  69. 69

    Pullan, R. D. et al. Transdermal nicotine for active ulcerative colitis. N. Engl. J. Med. 330, 811–815 (1994).

  70. 70

    Mabley, J. G., Pacher, P., Southan, G. J., Salzman, A. L. & Szabo, C. Nicotine reduces the incidence of type I diabetes in mice. J. Pharmacol. Exp. Ther. 300, 876–881 (2002).

  71. 71

    Metal'nikov, S. a. V. C. Role des reflexes conditionnels dans l'immunite. Ann. Inst. Pasteur 40, 893–900 (1926).

  72. 72

    Madden, K. S. & Felten, D. L. Experimental basis for neural-immune interactions. Physiol Rev. 75, 77–106 (1995).

  73. 73

    Ader R. & Cohen, N. in Psychoneuroimmunology (eds Ader R., Felten, D. L. & Cohen, N) 3–34 (Academic, San Diego, 2001).

  74. 74

    Exton, M. S. et al. Pavlovian conditioning of immune function: animal investigation and the challenge of human application. Behav. Brain Res. 110, 129–141 (2000).

  75. 75

    Black, S. Inhibition of immediate-type hypersensitivity response by direct suggestion under hypnosis. Br. Med. J. 1, 925–929 (1963).

  76. 76

    Zachariae, R. in Psychoneuroimmunology (eds Ader R., Felten, D. L. & Cohen, N.) 133–160 (Academic, San Diego, 2001).

  77. 77

    Noguchi, E. & Hayashi, H. Increases in gastric acidity in response to electroacupuncture stimulation of the hindlimb of anesthetized rats.

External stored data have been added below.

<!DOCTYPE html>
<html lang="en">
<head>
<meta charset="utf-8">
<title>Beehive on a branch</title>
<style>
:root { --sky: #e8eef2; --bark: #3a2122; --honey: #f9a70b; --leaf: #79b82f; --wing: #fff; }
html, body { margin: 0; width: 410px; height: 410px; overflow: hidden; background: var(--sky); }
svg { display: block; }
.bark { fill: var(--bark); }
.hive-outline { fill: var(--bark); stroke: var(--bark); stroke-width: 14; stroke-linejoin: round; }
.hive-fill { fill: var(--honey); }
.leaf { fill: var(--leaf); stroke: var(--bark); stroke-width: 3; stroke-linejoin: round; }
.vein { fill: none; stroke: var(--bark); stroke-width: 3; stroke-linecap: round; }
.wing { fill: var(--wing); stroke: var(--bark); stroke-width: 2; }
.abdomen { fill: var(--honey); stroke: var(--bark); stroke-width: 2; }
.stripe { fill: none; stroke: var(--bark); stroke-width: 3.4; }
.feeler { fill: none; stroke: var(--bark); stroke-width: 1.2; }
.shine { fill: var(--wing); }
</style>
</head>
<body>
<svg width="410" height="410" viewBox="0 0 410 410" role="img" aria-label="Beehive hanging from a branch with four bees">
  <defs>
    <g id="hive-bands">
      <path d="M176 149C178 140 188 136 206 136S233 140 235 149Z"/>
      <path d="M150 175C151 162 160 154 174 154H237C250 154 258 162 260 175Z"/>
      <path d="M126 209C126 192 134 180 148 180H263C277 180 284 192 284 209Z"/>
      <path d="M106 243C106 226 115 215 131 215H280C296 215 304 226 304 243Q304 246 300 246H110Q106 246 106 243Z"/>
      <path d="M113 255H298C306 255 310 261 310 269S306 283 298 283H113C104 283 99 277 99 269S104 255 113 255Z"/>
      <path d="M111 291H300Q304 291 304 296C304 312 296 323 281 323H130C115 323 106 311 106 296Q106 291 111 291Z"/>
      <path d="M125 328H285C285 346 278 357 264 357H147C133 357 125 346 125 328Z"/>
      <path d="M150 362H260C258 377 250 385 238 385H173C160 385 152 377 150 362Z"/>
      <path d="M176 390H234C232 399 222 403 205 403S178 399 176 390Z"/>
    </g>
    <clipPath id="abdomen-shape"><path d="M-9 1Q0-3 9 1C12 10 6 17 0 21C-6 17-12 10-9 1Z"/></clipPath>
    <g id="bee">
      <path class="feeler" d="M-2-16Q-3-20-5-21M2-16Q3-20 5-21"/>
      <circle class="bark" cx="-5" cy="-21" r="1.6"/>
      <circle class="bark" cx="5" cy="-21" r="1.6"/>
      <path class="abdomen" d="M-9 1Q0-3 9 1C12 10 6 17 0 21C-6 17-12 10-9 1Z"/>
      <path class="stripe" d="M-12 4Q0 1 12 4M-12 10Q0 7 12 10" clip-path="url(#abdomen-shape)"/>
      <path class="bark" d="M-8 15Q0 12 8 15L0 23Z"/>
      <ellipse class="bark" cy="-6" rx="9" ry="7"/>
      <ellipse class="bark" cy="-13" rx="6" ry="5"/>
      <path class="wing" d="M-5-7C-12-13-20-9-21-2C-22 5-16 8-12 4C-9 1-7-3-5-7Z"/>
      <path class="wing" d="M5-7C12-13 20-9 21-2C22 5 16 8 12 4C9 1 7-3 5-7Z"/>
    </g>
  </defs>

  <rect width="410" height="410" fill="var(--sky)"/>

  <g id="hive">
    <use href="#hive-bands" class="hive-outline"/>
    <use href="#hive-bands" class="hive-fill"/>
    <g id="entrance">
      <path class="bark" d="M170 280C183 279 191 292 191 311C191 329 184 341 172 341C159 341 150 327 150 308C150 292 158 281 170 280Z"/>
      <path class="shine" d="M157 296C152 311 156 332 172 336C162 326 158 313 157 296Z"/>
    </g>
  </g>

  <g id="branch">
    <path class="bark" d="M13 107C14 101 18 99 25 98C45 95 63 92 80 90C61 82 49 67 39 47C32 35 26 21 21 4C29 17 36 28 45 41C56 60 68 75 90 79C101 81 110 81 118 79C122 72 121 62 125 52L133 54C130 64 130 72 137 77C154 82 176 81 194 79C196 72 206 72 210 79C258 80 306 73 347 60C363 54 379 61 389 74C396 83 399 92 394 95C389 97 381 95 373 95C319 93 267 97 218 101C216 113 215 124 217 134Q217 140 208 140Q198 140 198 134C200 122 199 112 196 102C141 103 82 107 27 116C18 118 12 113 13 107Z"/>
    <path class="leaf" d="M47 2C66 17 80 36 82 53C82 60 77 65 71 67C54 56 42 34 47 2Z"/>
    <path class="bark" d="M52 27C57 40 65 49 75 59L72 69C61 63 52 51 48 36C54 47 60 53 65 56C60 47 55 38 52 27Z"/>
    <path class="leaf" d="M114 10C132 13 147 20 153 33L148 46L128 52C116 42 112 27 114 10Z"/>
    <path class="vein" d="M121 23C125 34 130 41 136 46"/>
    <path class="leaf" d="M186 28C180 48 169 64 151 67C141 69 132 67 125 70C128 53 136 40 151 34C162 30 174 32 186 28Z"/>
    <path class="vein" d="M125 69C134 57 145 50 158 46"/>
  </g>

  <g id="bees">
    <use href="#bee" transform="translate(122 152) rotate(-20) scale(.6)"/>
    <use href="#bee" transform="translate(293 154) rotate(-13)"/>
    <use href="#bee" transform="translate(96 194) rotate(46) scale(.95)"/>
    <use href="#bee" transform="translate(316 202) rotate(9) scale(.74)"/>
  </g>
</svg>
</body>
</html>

Jpn. J. Physiol 46, 53–58 (1996).

  78. 78

    Lux, G. et al. Acupuncture inhibits vagal gastric acid secretion stimulated by sham feeding in healthy subjects. Gut 35, 1026–1029 (1994).

  79. 79

    Toussirot, E., Serratrice, G. & Valentin, P. Autonomic nervous system involvement in rheumatoid arthritis. 50 cases. J. Rheumatol. 20, 1508–1514 (1993).

  80. 80

    Tan, J., Akin, S., Beyazova, M., Sepici, V. & Tan, E. Sympathetic skin response and R-R interval variation in rheumatoid arthritis. Two simple tests for the assessment of autonomic function. Am. J. Phys. Med. Rehabil. 72, 196–203 (1993).

  81. 81

    Edmonds, M. E., Jones, T. C., Saunders, W. A. & Sturrock, R. D. Autonomic neuropathy in rheumatoid arthritis. Br. Med. J. 2, 173–175 (1979).

Download references


Supported in part by grants from the National Institutes of Health (National Institute of General Medical Sciences) and the Defense Advanced Research Projects Agency (DARPA). The author is grateful for the thoughtful suggestions from C. Czura, M. Fink, S. Friedman, C. Nathan and B. Sherry.

Author information

Correspondence to Kevin J. Tracey.

Rights and permissions

Reprints and Permissions

About this article

Cite this article

Tracey, K. The inflammatory reflex. Nature 420, 853–859 (2002) doi:10.1038/nature01321

Download citation

Further reading


By submitting a comment you agree to abide by our Terms and Community Guidelines. If you find something abusive or that does not comply with our terms or guidelines please flag it as inappropriate.